## REQUIRED ACTION
Show every line of the data that includes the word "html".

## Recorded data
== Segment start ==

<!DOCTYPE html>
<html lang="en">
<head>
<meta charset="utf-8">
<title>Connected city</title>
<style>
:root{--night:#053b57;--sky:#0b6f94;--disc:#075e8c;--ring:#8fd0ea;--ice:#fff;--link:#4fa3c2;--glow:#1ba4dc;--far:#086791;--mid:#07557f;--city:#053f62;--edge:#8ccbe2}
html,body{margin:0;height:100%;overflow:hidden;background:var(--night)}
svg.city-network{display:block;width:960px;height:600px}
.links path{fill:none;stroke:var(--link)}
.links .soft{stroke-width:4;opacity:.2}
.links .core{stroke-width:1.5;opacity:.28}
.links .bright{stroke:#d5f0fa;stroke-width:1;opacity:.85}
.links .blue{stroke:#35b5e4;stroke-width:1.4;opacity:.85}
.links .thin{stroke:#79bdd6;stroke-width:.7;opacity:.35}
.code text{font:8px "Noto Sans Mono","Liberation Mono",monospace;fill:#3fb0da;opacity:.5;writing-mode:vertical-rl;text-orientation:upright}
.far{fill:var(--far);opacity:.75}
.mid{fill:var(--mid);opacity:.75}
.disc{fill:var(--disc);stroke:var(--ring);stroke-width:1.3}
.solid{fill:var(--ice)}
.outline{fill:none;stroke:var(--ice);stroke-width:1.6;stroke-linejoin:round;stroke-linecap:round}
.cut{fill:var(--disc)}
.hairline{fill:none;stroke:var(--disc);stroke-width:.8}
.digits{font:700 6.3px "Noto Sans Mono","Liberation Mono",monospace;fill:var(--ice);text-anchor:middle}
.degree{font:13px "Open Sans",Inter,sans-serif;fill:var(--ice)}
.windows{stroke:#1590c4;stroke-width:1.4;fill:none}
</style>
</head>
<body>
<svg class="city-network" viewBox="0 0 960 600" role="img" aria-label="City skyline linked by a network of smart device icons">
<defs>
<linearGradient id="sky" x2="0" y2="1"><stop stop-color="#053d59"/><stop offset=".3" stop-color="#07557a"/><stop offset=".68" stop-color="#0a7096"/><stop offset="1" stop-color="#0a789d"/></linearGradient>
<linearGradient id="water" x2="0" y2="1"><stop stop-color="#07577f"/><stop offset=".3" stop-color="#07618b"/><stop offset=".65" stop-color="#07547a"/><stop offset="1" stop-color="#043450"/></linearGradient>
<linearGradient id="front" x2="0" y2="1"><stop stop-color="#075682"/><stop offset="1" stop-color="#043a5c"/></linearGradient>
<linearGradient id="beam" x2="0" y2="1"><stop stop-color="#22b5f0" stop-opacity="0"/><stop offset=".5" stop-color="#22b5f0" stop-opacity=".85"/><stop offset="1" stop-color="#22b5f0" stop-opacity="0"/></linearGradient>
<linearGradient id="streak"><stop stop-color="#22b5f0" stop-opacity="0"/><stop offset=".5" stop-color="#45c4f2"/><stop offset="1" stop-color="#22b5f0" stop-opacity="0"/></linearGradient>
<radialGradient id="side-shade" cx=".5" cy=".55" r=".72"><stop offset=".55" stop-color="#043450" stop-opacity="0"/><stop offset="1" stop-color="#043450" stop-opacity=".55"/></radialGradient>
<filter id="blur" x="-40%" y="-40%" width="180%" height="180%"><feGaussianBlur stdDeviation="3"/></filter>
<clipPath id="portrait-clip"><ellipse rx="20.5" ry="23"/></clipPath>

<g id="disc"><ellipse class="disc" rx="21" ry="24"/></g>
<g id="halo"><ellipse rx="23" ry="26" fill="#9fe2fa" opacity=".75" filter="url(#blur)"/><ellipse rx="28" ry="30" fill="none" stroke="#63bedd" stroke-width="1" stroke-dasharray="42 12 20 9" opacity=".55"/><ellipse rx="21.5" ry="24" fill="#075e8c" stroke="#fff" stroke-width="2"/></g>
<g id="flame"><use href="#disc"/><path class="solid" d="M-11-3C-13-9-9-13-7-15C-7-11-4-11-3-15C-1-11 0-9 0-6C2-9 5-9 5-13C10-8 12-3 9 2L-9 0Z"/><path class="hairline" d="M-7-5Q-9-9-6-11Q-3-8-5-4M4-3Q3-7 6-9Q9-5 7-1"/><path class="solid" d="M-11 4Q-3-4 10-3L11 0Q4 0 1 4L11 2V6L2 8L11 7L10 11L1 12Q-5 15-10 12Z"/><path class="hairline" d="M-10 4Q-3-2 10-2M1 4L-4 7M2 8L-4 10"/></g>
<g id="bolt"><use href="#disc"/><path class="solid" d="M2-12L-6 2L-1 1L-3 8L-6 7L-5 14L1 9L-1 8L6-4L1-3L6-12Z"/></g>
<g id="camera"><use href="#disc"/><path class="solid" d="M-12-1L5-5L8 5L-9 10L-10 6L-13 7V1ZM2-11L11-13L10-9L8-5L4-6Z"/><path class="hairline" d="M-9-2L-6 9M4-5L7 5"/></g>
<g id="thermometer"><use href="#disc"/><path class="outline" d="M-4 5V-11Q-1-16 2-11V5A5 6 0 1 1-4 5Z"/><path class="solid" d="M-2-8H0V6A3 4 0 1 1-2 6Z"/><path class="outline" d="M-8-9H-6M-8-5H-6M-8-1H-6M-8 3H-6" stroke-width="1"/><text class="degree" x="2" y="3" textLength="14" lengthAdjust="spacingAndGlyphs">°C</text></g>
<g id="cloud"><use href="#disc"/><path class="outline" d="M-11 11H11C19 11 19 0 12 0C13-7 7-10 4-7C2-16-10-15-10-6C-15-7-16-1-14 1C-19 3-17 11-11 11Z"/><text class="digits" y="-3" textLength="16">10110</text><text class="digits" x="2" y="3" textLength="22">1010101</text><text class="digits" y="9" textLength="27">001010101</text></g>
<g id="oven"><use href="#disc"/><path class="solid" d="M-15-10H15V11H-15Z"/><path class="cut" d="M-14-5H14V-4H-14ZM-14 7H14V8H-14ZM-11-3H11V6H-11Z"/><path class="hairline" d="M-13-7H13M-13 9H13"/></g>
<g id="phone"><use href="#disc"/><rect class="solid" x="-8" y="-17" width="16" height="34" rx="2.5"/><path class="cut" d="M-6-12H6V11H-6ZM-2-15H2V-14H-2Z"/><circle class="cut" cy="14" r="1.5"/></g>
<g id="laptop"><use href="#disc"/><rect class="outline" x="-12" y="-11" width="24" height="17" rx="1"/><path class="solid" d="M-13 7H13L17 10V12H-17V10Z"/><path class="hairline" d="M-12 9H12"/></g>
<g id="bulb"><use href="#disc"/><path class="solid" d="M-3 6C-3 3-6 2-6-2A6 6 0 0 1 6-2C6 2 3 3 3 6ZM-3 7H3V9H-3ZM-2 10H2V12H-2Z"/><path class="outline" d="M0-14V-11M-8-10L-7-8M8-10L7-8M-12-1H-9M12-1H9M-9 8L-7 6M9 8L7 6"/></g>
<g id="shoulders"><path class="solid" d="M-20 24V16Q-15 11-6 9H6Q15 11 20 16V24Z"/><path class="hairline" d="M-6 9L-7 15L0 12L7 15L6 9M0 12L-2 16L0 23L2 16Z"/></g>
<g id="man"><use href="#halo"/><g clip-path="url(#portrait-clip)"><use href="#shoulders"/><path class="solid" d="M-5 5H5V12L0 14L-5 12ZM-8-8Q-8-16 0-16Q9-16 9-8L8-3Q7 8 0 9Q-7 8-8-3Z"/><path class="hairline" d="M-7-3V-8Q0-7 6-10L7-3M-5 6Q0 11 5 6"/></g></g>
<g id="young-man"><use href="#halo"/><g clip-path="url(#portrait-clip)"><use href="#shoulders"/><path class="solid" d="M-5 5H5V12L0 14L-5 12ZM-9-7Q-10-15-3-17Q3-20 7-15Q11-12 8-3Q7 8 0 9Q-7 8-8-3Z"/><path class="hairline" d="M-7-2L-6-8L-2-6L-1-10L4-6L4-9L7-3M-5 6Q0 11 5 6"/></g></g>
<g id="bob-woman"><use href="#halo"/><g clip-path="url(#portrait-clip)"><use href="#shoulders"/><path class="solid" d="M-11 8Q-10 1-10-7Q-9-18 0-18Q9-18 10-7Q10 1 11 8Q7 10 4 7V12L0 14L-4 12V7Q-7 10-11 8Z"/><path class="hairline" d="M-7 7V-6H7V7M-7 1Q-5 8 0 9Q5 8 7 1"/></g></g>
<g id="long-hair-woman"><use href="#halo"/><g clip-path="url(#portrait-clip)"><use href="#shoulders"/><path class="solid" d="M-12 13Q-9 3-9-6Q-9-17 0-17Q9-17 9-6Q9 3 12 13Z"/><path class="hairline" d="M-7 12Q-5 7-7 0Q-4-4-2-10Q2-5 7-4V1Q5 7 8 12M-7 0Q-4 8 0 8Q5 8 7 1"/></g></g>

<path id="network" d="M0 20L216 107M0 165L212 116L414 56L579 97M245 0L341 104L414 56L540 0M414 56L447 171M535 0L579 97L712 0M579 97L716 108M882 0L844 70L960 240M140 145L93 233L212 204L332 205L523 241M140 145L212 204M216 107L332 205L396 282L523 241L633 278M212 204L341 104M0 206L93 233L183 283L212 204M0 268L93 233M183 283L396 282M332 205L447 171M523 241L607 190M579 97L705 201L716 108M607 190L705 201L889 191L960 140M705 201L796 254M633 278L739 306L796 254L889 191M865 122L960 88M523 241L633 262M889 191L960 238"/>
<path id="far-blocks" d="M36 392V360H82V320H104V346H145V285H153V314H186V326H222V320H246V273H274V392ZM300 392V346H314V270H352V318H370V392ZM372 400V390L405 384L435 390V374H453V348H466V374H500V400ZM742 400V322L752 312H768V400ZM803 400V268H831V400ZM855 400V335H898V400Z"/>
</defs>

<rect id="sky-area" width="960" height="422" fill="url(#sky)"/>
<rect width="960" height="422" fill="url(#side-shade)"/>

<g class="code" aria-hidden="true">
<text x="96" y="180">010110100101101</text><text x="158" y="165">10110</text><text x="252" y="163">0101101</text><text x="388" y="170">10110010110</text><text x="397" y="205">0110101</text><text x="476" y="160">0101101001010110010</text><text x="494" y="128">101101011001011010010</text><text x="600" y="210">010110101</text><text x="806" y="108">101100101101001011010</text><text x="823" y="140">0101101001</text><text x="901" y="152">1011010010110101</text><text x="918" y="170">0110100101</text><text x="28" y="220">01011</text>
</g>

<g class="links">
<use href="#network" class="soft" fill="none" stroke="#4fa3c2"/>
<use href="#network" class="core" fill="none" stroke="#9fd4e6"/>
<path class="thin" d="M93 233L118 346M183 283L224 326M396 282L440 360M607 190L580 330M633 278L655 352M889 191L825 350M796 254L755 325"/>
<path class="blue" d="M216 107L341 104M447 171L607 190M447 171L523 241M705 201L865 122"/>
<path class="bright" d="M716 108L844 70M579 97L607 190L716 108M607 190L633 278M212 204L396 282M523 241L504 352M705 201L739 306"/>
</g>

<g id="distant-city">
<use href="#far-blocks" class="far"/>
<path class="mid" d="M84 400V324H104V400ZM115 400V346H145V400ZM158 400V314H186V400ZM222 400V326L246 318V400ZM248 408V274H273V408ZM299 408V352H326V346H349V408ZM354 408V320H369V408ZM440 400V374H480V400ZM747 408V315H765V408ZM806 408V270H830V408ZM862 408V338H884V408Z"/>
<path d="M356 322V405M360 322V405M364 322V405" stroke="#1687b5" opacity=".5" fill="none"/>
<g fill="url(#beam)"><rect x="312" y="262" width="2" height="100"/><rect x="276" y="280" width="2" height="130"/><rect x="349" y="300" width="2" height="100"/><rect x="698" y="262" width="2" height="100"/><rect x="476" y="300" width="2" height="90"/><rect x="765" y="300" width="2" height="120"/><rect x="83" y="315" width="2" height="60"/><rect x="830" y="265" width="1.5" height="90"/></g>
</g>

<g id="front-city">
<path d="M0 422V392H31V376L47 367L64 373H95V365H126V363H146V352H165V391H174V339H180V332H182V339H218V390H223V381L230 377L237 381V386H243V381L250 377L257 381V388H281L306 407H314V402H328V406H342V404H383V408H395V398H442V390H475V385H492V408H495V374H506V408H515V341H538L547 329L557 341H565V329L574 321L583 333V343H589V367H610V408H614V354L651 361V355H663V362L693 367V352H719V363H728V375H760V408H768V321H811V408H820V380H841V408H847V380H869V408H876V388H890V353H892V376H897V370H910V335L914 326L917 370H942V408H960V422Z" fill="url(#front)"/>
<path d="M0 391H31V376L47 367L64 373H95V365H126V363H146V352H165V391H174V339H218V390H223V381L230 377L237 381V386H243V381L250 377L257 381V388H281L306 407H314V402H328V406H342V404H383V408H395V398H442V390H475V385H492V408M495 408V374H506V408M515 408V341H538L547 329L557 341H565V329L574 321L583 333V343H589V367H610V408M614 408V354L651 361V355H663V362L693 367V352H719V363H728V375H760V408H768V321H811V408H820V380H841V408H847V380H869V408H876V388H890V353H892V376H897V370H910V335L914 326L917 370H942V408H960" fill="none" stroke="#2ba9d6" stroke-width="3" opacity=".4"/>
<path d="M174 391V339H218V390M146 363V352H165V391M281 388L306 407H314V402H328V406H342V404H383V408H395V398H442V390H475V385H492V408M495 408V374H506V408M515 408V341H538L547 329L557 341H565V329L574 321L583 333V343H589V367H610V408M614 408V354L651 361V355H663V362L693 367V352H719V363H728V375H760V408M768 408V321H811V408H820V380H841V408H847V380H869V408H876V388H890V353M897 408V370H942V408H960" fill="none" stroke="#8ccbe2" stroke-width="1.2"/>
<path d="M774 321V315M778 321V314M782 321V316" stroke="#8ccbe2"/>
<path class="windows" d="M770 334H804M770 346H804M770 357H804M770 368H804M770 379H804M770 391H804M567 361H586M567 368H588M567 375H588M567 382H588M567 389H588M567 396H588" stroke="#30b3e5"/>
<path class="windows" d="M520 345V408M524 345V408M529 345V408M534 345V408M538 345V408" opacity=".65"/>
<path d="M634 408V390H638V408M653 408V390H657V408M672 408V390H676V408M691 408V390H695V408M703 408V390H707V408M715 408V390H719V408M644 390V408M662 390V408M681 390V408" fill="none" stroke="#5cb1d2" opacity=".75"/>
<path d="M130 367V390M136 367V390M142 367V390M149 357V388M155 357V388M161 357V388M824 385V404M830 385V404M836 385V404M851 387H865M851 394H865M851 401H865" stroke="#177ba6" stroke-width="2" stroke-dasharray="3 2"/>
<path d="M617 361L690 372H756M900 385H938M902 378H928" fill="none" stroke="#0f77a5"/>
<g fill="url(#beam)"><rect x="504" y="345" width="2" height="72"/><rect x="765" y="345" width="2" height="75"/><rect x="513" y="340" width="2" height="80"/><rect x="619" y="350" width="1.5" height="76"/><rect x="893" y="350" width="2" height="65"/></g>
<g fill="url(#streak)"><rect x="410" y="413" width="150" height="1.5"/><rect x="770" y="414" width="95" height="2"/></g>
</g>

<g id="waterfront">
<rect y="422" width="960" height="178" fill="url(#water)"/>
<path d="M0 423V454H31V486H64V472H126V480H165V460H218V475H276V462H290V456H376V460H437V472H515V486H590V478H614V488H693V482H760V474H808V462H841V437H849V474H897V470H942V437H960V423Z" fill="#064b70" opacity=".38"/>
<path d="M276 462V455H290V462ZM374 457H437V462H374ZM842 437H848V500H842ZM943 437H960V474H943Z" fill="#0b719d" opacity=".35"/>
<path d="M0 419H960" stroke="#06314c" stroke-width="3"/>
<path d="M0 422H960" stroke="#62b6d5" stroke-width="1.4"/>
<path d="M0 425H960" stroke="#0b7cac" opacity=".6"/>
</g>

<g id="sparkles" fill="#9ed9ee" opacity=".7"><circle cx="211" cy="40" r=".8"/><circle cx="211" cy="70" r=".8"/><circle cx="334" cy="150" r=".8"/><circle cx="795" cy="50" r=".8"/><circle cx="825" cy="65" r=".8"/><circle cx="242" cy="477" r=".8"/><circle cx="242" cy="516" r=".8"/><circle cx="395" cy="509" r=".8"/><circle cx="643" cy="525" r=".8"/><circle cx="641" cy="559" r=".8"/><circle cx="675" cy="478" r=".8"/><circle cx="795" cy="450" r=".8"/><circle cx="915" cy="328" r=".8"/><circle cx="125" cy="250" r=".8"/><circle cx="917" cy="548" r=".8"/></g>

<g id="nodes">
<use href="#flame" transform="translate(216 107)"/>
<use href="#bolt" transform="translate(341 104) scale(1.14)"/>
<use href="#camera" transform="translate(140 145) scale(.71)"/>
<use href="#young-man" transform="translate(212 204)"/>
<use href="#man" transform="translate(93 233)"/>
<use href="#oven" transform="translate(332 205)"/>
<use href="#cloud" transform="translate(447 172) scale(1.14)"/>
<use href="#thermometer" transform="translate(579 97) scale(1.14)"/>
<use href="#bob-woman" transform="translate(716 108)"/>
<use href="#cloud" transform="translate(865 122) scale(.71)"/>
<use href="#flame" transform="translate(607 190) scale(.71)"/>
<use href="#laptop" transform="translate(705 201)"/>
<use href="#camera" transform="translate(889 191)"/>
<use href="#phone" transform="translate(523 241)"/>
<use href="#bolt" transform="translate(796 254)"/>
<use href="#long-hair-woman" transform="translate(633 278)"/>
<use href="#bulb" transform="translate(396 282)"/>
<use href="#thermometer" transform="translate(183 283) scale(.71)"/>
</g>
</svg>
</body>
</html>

== Segment end ==

## WRITTEN SOLUTION
<!DOCTYPE html>
<html lang="en">
html,body{margin:0;height:100%;overflow:hidden;background:var(--night)}
</html>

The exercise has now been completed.